A study at the University of British Columbia found that highly anxious individuals relaxed more and showed an increase in positive moods and a decrease in social anxiety and social avoidance if they performed just six acts of kindness a week.

The ‘helper’s high’ is a biochemical phenomenon where your brain’s pleasure centre lights up as a reward for being kind. This causes a dopamine rush, so as a giver, you feel as good as a receiver for doing something unexpectedly nice for another person. Dopamine is a hormone that is strongly associated with feelings of happiness. This is what makes being kind so addictive. The more kind you are to others, the more your brain rewards you with a dopamine rush. In fact, an Emory University study found that the human mind gets highly excited by surprises and unexpected good turns. This is why, according to a University of California, Berkeley study, the ‘helper’s high’ is said to produce enough endorphins to have the same mental effect as a mild morphine high.

Kindness (like most anti-depressants) may boost your levels of serotonin. Serotonin is responsible for a positive mood, overall mood regulation and general well-being. It has benefits for memory, learning and brain function.
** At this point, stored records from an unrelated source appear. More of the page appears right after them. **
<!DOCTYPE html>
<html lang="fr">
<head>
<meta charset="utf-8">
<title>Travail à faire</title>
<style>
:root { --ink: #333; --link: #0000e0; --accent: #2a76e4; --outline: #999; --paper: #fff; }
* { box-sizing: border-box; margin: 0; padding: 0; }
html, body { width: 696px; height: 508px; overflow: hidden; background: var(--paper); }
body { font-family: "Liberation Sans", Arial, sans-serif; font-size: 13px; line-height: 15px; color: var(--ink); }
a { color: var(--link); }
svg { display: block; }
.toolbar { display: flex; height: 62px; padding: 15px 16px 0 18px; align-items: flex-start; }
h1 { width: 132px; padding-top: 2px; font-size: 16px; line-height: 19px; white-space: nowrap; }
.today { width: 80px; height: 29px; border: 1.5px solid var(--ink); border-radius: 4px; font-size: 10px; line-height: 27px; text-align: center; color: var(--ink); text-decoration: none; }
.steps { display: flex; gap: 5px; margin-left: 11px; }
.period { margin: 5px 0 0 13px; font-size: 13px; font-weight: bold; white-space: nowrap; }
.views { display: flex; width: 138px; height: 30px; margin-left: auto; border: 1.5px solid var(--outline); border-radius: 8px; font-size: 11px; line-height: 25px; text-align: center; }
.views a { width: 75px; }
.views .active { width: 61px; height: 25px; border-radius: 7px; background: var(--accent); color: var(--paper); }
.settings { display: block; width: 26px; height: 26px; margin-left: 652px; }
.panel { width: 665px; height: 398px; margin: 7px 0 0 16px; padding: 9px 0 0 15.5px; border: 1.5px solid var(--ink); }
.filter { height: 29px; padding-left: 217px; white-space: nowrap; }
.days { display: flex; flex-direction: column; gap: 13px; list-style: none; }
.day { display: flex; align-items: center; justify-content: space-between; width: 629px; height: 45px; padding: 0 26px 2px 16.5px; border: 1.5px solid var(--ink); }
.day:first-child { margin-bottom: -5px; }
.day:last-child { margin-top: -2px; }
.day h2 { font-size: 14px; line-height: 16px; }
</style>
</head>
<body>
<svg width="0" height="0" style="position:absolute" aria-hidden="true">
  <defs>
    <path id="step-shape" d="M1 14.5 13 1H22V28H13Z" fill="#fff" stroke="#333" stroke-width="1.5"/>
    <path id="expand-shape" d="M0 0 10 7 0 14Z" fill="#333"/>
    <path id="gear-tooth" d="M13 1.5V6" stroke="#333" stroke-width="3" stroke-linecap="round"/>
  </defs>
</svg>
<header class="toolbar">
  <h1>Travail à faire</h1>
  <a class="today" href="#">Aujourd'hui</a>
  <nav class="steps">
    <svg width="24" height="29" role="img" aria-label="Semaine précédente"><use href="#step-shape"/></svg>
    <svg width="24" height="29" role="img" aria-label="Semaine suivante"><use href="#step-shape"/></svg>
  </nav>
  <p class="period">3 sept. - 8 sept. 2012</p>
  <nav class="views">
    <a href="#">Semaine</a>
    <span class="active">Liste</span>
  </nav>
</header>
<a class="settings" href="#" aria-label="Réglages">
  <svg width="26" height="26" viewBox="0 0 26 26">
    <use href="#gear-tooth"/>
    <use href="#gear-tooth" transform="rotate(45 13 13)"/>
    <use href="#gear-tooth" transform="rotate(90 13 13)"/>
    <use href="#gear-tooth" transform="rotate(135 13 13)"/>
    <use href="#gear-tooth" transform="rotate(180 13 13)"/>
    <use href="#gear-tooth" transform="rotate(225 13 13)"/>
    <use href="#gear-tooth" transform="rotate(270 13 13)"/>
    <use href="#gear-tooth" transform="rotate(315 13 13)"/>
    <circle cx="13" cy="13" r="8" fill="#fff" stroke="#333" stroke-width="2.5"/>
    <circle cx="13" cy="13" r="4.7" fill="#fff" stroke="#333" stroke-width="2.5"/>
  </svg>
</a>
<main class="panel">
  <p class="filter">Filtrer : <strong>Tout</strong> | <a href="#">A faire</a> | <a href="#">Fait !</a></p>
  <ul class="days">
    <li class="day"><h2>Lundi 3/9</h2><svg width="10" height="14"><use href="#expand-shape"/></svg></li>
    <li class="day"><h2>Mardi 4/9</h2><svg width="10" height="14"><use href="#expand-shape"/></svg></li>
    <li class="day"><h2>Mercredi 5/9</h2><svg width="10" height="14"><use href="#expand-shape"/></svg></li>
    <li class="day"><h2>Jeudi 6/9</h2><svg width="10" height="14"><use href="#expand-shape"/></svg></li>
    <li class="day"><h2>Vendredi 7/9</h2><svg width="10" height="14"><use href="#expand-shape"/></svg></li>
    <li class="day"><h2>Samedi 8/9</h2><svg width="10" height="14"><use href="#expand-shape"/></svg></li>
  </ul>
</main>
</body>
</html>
The combination of endorphins, oxytocin, dopamine and serotonin is responsible for our happiness, and practising random acts of kindness is a simple hack to boost their levels and in turn, our overall happiness.

Acts of kindness reduce stress and enhance health. Dr Stephen Post from Case Western Reserve University found that altruistic behaviour improves everything from life satisfaction to physical health.

According to Prof Tharina Guse, Head of the Department of Psychology, “In particular, kindness can enhance positive emotions, not only for the persons who do kind acts, but also for the receivers of these acts. Further, it strengthens our social relationships. Interestingly, a study from the University of Utrecht showed that students who engaged in acts of kindness experienced higher levels of academic engagement. In other words, they felt energised by their studies and showed dedication and persistence.”

A Harvard Business School study involving 136 countries found that societies which were the most charitable and financially generous had the happiest people. Kindness need not be expensive; it can be as simple as a smile, a kind word, a good demeanour or giving someone the right of way on a road. It is also beneficial to take time to reflect on your acts of kindness – for example, asking yourself: What kind act did you do, and what were the outcomes for yourself and others?

Dr Christine Carter, author of Raising Happiness: 10 Simple Steps for More Joyful Kids and Happier Parents, notes that “Kinder people actually live longer, healthier lives… People who volunteer tend to experience fewer aches and pains. Giving help to others protects overall health twice as much as aspirin protects against heart disease. People 55 and older who volunteer for two or more organizations have an impressive 44 percent lower likelihood of dying – and that’s after sifting out every other contributing factor, including physical health, exercise, gender, habits like smoking, marital status, and many more. This is a stronger effect than exercising four times a week or going to church; it means that volunteering is nearly as beneficial to our health as quitting smoking!”

Be kind, it’s scientifically good for you!

Just imagine the impact of the ripple effect of nearly 60 000 students and staff at UP doing at least one act of kindness a day? We can change the world, THE UP WAY.

- Author Shakira Hoosain

Copyright © University of Pretoria 2023. All rights reserved.

COVID-19 Corona Virus South African Resource Portal

To contact the University during the COVID-19 lockdown, please send an email to [email protected]

FAQ's Email Us Virtual Campus Share Cookie Preferences